Now, once again the economy is struggling, and investors are depending on the Fed’s impending announcement of QE2 to bail them out, driving up the market in anticipation of the news. That the economy is deteriorating is obvious. If not, QE2 would not even be under discussion. The problem, though, is that after TARP, the stimulus plan, Fed purchases of $1.7 trillion in mortgages and Treasuries, near-zero interest rates, cash for clunkers, homebuyer tax credits, mortgage remodifications and unemployment insurance extensions, there is little more that the Fed can do that they haven’t already done. The Board has used all of its conventional tools and some not so conventional, and now is in the position of entering into a great experiment with unknown outcomes and possible unintended consequences. The truth is that the Fed cannot use monetary policy to force companies, banks and consumers to take credit that they do not want.
The problem was well presented in an August op-ed column in the Wall Street Journal by Alan Blinder, a former Fed vice-chairman and colleague of Ben Bernanke at Princeton. The article, called "The Fed is Running Out of Ammo", outlined three options for the Fed—-expanding the Fed’s sheet further, changing the "extended period" language in the Fed’s statement or lowering the interest rate on bank reserves. He then demonstrated that each of these options had negative political consequences, economic drawbacks or limited effectiveness. He concluded by saying that if the economy didn’t pick up, it would be time to use even this "weak ammunition", although he obviously didn’t think it would be of much help.

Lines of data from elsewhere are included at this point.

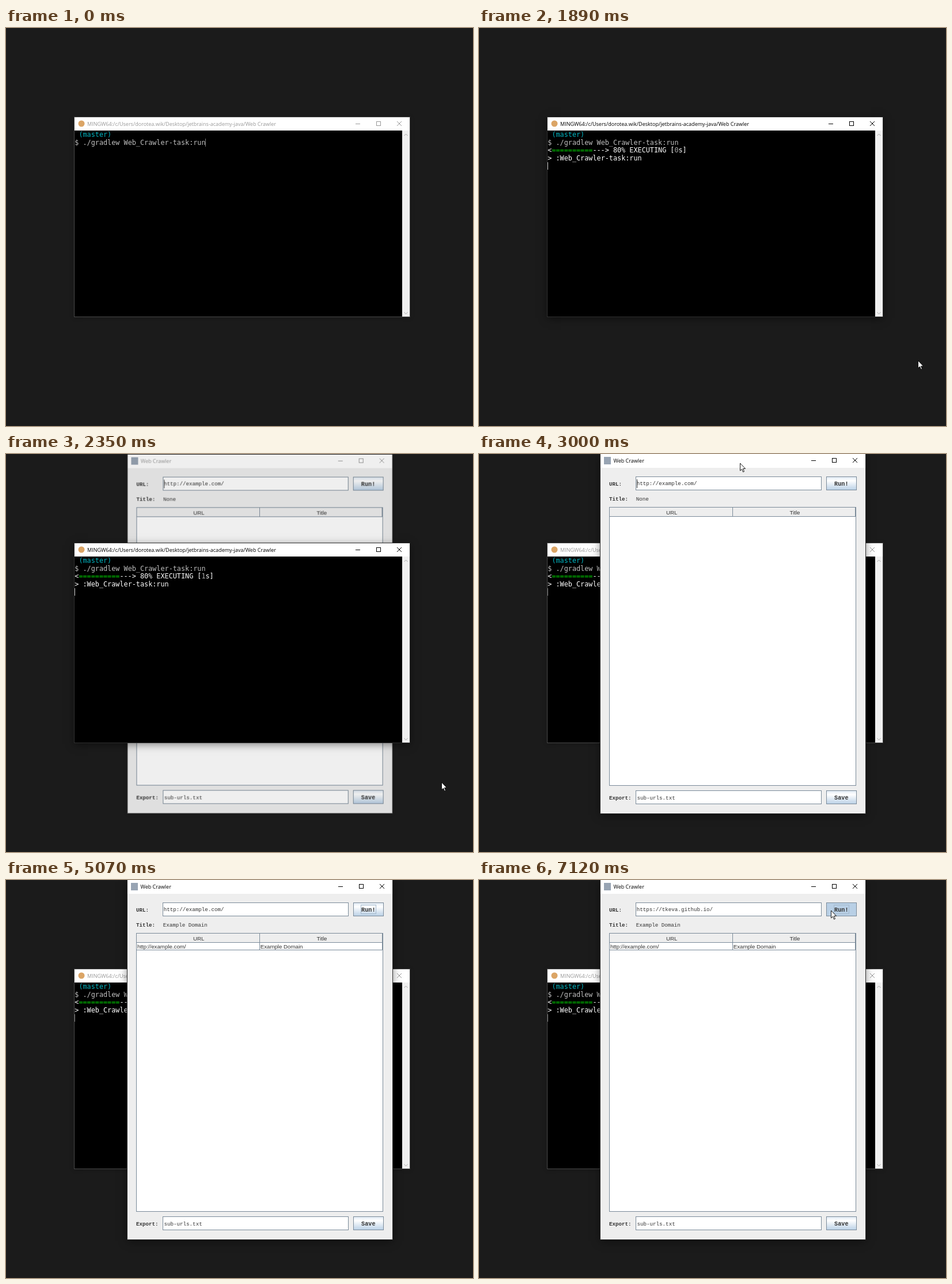
An HTML page with a canvas that plays this animation: 811 px wide and 691 px high, repeating every 8 s.

```html
<!DOCTYPE html>
<html lang="en">
<head>
<meta charset="utf-8">
<title>Web Crawler</title>
<style>
html, body { margin: 0; width: 100%; height: 100%; overflow: hidden; background: #1b1b1b; }
canvas { display: block; }
</style>
</head>
<body>
<canvas id="stage" width="811" height="691"></canvas>
<script>
const W = 811, H = 691, LOOP = 8000;
const stage = document.getElementById('stage').getContext('2d');
const layerCanvas = document.createElement('canvas');
layerCanvas.width = W;
layerCanvas.height = H;
const layer = layerCanvas.getContext('2d');

const UI = '9.03px "Open Sans", "Noto Sans", sans-serif';
const TERM = '11.8px "DejaVu Sans Mono", monospace';
const MONO = '9.2px "Liberation Mono", monospace';
const MONO_BOLD = 'bold 9.2px "Liberation Mono", monospace';
const BUTTON = 'bold 10.2px "Liberation Mono", monospace';
const CELL = '9.7px "Liberation Sans", sans-serif';
const EDGE = '#7a8a99', PICK = '#b8cfe5', INK = '#333';
const COL = 7.1, CHAR = 5.52;

const TITLE = 'MINGW64:/c/Users/dorotea.wik/Desktop/jetbrains-academy-java/Web Crawler';
const FIRST_URL = 'http://example.com/';
const NEXT_URL = 'https://tkeva.github.io/';

// Pointer moves: start, end, number of steps, waypoints.
const MOVES = [
  [1490, 1990, 9, [[810, 658], [780, 600], [756, 570]]],
  [2530, 3000, 10, [[756, 570], [640, 330], [453, 16]]],
  [3160, 3820, 13, [[453, 16], [550, 40], [622, 54]]],
  [4700, 5070, 8, [[622, 54], [653, 84], [600, 119], [556, 90], [558, 58]]],
  [6530, 7070, 11, [[219, 51], [400, 53], [611, 53]]]
];

const between = (t, a, b) => t >= a && t < b;
const ease = p => p * p * (3 - 2 * p);

function stepped(t, start, end, n) {
  const k = Math.floor((t - start) / (end - start) * (n - 1) + 1e-6) + 1;
  return Math.max(0, Math.min(1, k / n));
}

function along(points, p) {
  const x = p * (points.length - 1);
  const i = Math.min(Math.floor(x), points.length - 2), f = x - i;
  return [0, 1].map(d => points[i][d] + (points[i + 1][d] - points[i][d]) * f);
}

function box(c, x, y, w, h, fill, stroke) {
  c.fillStyle = fill;
  c.fillRect(x, y, w, h);
  if (stroke) {
    c.strokeStyle = stroke;
    c.lineWidth = 1;
    c.strokeRect(x + .5, y + .5, w - 1, h - 1);
  }
}

function text(c, s, x, y, font, color, align = 'left') {
  c.font = font;
  c.fillStyle = color;
  c.textAlign = align;
  c.fillText(s, x, y);
}

function lines(c, color, ...paths) {
  c.strokeStyle = color;
  c.lineWidth = 1;
  c.beginPath();
  for (const path of paths) path.forEach(([x, y], i) => i ? c.lineTo(x, y) : c.moveTo(x, y));
  c.stroke();
}

function frame(c, x, y, w, h, active) {
  c.save();
  c.shadowColor = `rgba(0,0,0,${active ? .5 : .25})`;
  c.shadowBlur = active ? 14 : 8;
  c.shadowOffsetY = active ? 3 : 1;
  box(c, x, y, w, h, '#fff');
  c.restore();
  c.strokeStyle = active ? '#303030' : '#4a4a4a';
  c.strokeRect(x - .5, y - .5, w + 1, h + 1);
}

function controls(c, x, y, color) {
  lines(c, color, [[x - 4, y + .5], [x + 4, y + .5]]);
  c.strokeRect(x + 32.5, y - 3.5, 7, 7);
  lines(c, color, [[x + 68, y - 4], [x + 76, y + 4]], [[x + 76, y - 4], [x + 68, y + 4]]);
}

function termLine(row, runs) {
  let col = 0;
  for (const [s, color] of runs) {
    text(stage, s, 119.3 + col * COL, 189 + row * 13.5, TERM, color);
    col += s.length;
  }
}

function termCaret(t) {
  const active = between(t, 120, 3000);
  const color = active ? '#bfbfbf' : '#777';
  if (t < 450) box(stage, 346, 192, 1, 14, color);
  else if (between(t, 540, 840) || between(t, 1210, 1490)) box(stage, 119, 206, 1, 13, color);
  else if (t >= 1490) box(stage, 119, 233, 1, 13, color);
}

function terminal(t) {
  const active = between(t, 120, 3000);
  frame(stage, 119, 155, 582, 346, active);
  box(stage, 119, 178, 569, 323, '#000');
  box(stage, 688, 178, 13, 323, '#f0f0f0');
  lines(stage, '#a8a8a8', [[691.5, 187], [694.5, 184], [697.5, 187]], [[691.5, 493.5], [694.5, 496.5], [697.5, 493.5]]);
  stage.fillStyle = '#dba566';
  stage.beginPath();
  stage.arc(131, 166, 5.5, 0, 7);
  stage.fill();
  text(stage, TITLE, 141, 169.5, UI, active ? '#000' : '#999');
  controls(stage, 611, 166, active ? '#000' : '#999');

  termLine(0, [[' (master)', '#00b4c0']]);
  termLine(1, [['$ ./gradlew Web_Crawler-task:run', '#bfbfbf']]);
  if (t >= 1490) {
    termLine(2, [['<', '#fff'], ['==========', '#00bf00'], ['---> 80% EXECUTING [', '#fff'],
      [t < 1990 ? '0' : '1', '#aaa'], ['s]', '#fff']]);
    termLine(3, [['> :Web_Crawler-task:run', '#fff']]);
  }
  termCaret(t);
}

function button(label, y, pressed, focused) {
  const g = layer.createLinearGradient(0, y, 0, y + 24);
  g.addColorStop(0, '#dde8f3');
  g.addColorStop(.3, '#fff');
  g.addColorStop(1, PICK);
  box(layer, 603, y, 53, 24, pressed ? PICK : g, EDGE);
  if (focused) {
    layer.strokeStyle = '#a3b8cc';
    layer.strokeRect(616.5, y + 4.5, 26, 15);
  }
  text(layer, label, 629.3, y + 15.8, BUTTON, INK, 'center');
}

function app(t) {
  const c = layer;
  const active = t >= 3000 && !between(t, 5370, 5710);
  const done = t >= 4310;
  const editing = between(t, 5750, 7120);
  const pressed = between(t, 3820, 4310) || t >= 7120;
  const url = t >= 6480 ? NEXT_URL : FIRST_URL;
  c.clearRect(0, 0, W, H);
  frame(c, 211, 0, 460, 624, active);
  box(c, 211, 24, 460, 600, '#eee');
  box(c, 217, 5, 12, 13, '#98a4b3');
  text(c, 'Web Crawler', 233.5, 15, UI, active ? '#000' : '#999');
  controls(c, 581, 11, active ? '#000' : '#999');

  text(c, 'URL:', 226, 55, MONO_BOLD, INK);
  box(c, 272, 39, 323, 24, '#fff', EDGE);
  if (between(t, 5750, 6480)) {
    const w = stepped(t, 5750, 6300, 12) * FIRST_URL.length * CHAR;
    box(c, 274 + FIRST_URL.length * CHAR - w, 44, w, 14, PICK);
  }
  text(c, url, 273.7, 54.3, MONO, INK);
  if (t < 3820) box(c, 274, 44, 1, 15, INK);
  if (between(t, 6480, 7120)) box(c, 274 + NEXT_URL.length * CHAR, 44, 1, 15, INK);
  button('Run!', 39, pressed, t >= 3820 && !editing);

  text(c, 'Title:', 226, 81, MONO_BOLD, INK);
  text(c, done ? 'Example Domain' : 'None', 272.7, 81, MONO, INK);

  box(c, 226, 92, 429, 484, '#fff', EDGE);
  box(c, 227, 93, 427, 15, '#eee');
  lines(c, EDGE, [[227, 108.5], [654, 108.5]], [[440.5, 93], [440.5, 109]], [[653.5, 93], [653.5, 109]]);
  text(c, 'URL', 334.7, 105, CELL, INK, 'center');
  text(c, 'Title', 548.5, 105, CELL, INK, 'center');
  if (done) {
    lines(c, EDGE, [[227, 121.5], [653.5, 121.5], [653.5, 108]], [[440.5, 108], [440.5, 121]]);
    text(c, FIRST_URL, 228, 118.5, CELL, INK);
    text(c, 'Example Domain', 441.7, 118.5, CELL, INK);
  }

  text(c, 'Export:', 226, 600, MONO_BOLD, INK);
  box(c, 272, 584, 323, 24, '#fff', EDGE);
  text(c, 'sub-urls.txt', 274.5, 599.5, MONO, INK);
  button('Save', 584, false, false);

  // Opening: fade in while growing to full size.
  const now = [2230, 2280, 2350, 2390].filter(s => s <= t).pop();
  const u = (now - 2230) / 160;
  const scale = 1 - .03 * (1 - u) ** 2;
  stage.save();
  stage.globalAlpha = Math.min(1, .43 + (now - 2230) / 240);
  stage.translate(441, 312);
  stage.scale(scale, scale);
  stage.translate(-441, -312);
  stage.drawImage(layerCanvas, 0, 0);
  stage.restore();
}

function pointer(t) {
  const move = MOVES.filter(m => m[0] <= t).pop();
  if (!move || between(t, 5070, 6530)) return;
  const [start, end, n, points] = move;
  const [x, y] = along(points, ease(stepped(t, start, end, n)));
  const inField = t >= 3000 && x > 272 && x < 595 && y > 39 && y < 63;
  if (inField) return;
  stage.save();
  stage.translate(x + .5, y);
  stage.beginPath();
  for (const [px, py] of [[0, 0], [0, 13], [3, 10.3], [5, 15.2], [7, 14.4], [5, 9.6], [9, 9.4]]) stage.lineTo(px, py);
  stage.closePath();
  stage.fillStyle = '#fff';
  stage.fill();
  stage.strokeStyle = '#000';
  stage.lineWidth = .9;
  stage.stroke();
  stage.restore();
}

function draw(t) {
  box(stage, 0, 0, W, H, '#1b1b1b');
  const open = t >= 2230, front = t >= 3000;
  if (open && !front) app(t);
  terminal(t);
  if (front) app(t);
  pointer(t);
}

const begin = performance.now();
function tick() {
  draw((performance.now() - begin) % LOOP);
  requestAnimationFrame(tick);
}
tick();
</script>
</body>
</html>
```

Blinder is a main-stream economist, and we doubt that his views differ much from the majority of the FOMC. They must know that they are about to implement a policy that has never been tried before on this scale and that the outcome is extremely uncertain. However, with the White House and Congress in gridlock, the Fed knows that they are the only game in town. What they are hoping to do is increase the Fed’s balance sheet, induce the banks to extend a lot more credit, lower long-term interest rates, spark spending by consumers and business and raise the inflation rate, which they regard as too low.